Collected data:
....

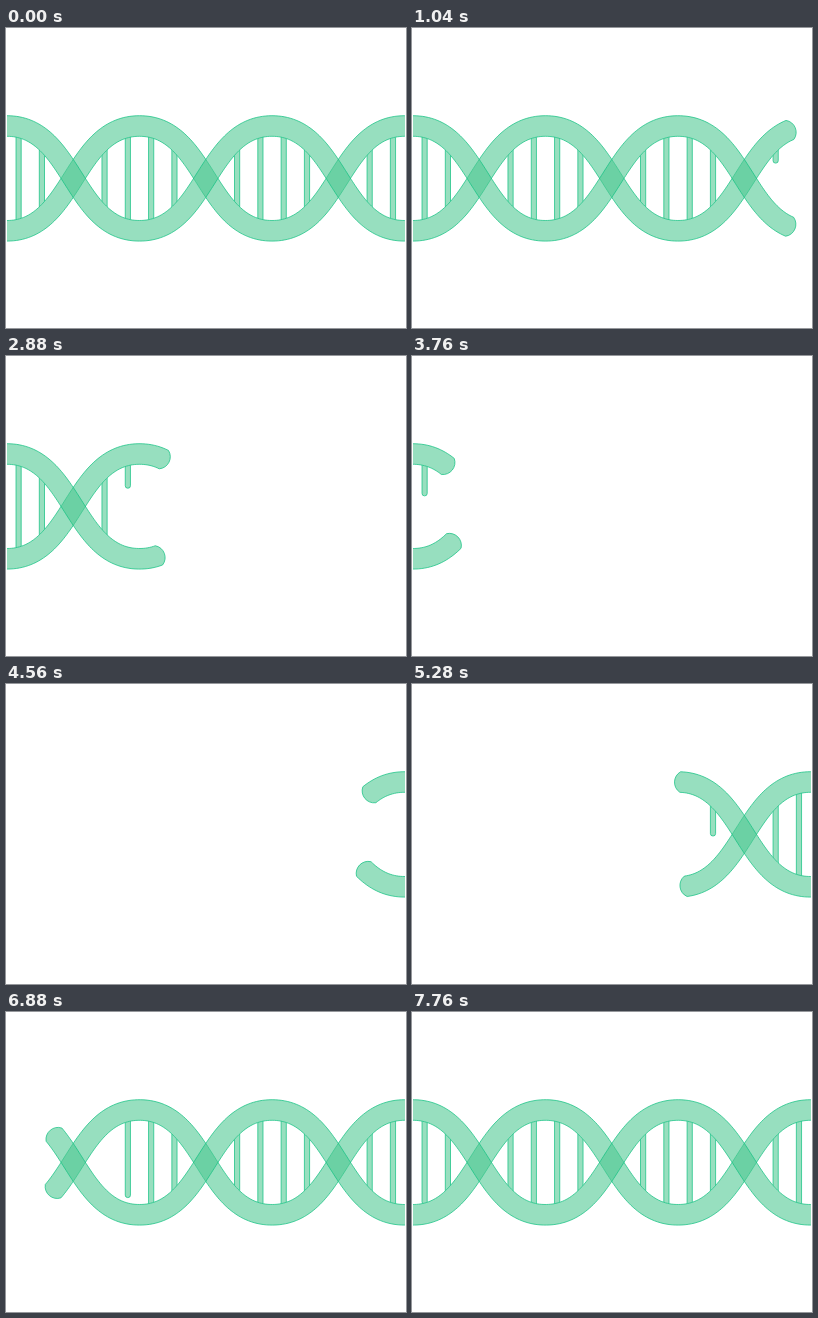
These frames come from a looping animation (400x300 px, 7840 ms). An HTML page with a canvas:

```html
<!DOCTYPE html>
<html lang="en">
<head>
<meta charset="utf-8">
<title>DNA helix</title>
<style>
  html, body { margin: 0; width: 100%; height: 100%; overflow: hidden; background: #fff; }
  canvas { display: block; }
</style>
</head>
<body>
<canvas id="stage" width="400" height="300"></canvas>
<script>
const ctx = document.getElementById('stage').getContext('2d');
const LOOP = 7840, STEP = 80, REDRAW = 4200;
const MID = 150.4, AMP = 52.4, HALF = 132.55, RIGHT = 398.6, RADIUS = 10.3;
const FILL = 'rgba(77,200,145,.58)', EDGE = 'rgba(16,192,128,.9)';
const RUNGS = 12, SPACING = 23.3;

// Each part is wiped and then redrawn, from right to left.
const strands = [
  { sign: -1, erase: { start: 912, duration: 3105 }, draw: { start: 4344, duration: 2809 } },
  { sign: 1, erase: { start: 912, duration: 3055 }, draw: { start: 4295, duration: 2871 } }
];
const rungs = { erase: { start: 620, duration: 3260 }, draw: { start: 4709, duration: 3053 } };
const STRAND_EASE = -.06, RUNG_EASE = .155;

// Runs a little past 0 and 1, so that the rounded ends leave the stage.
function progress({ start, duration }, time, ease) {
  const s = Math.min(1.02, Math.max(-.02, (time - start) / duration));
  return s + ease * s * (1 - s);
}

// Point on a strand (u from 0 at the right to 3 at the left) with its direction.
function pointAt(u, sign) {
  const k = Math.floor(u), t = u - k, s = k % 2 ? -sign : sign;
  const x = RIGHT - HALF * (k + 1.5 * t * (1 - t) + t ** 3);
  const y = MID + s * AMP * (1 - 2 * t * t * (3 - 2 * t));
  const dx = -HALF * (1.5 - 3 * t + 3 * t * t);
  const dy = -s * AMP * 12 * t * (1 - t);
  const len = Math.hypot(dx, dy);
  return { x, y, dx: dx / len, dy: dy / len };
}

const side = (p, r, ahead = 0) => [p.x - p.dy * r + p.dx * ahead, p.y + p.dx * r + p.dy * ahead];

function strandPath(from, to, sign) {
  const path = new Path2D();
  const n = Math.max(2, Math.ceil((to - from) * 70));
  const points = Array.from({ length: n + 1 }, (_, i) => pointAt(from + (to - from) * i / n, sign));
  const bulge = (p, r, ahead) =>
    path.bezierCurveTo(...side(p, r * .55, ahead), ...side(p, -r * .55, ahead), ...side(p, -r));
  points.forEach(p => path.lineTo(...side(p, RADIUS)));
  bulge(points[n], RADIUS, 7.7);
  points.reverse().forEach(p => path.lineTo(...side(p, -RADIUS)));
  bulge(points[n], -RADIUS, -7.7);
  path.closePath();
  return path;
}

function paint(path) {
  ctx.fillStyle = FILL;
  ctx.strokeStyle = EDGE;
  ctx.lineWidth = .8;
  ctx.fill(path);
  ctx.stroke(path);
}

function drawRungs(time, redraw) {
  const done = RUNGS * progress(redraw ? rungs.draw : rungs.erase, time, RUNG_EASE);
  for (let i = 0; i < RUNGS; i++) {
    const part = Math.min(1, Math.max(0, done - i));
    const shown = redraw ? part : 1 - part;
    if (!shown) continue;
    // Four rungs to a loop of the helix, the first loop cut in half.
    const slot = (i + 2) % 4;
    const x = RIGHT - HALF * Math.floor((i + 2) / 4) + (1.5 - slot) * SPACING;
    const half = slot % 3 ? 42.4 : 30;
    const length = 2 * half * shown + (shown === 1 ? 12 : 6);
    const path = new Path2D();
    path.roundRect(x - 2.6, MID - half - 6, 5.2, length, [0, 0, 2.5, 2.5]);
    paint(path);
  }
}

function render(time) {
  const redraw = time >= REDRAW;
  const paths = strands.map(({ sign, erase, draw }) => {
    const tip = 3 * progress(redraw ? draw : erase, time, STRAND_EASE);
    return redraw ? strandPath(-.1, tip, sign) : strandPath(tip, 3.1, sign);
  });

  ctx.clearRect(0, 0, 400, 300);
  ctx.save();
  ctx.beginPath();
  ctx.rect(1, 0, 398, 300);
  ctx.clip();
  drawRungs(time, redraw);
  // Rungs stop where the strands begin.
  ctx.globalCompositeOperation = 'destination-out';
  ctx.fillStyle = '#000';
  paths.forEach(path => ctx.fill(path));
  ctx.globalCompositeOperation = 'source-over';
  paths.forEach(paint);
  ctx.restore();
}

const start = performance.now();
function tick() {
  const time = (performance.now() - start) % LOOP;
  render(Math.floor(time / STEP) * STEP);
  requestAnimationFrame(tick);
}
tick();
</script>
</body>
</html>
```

....

REQUIREMENT:
Write only the number of lines in the data where the word "ahead" occurs.

RESULT FOR THIS TASK:
3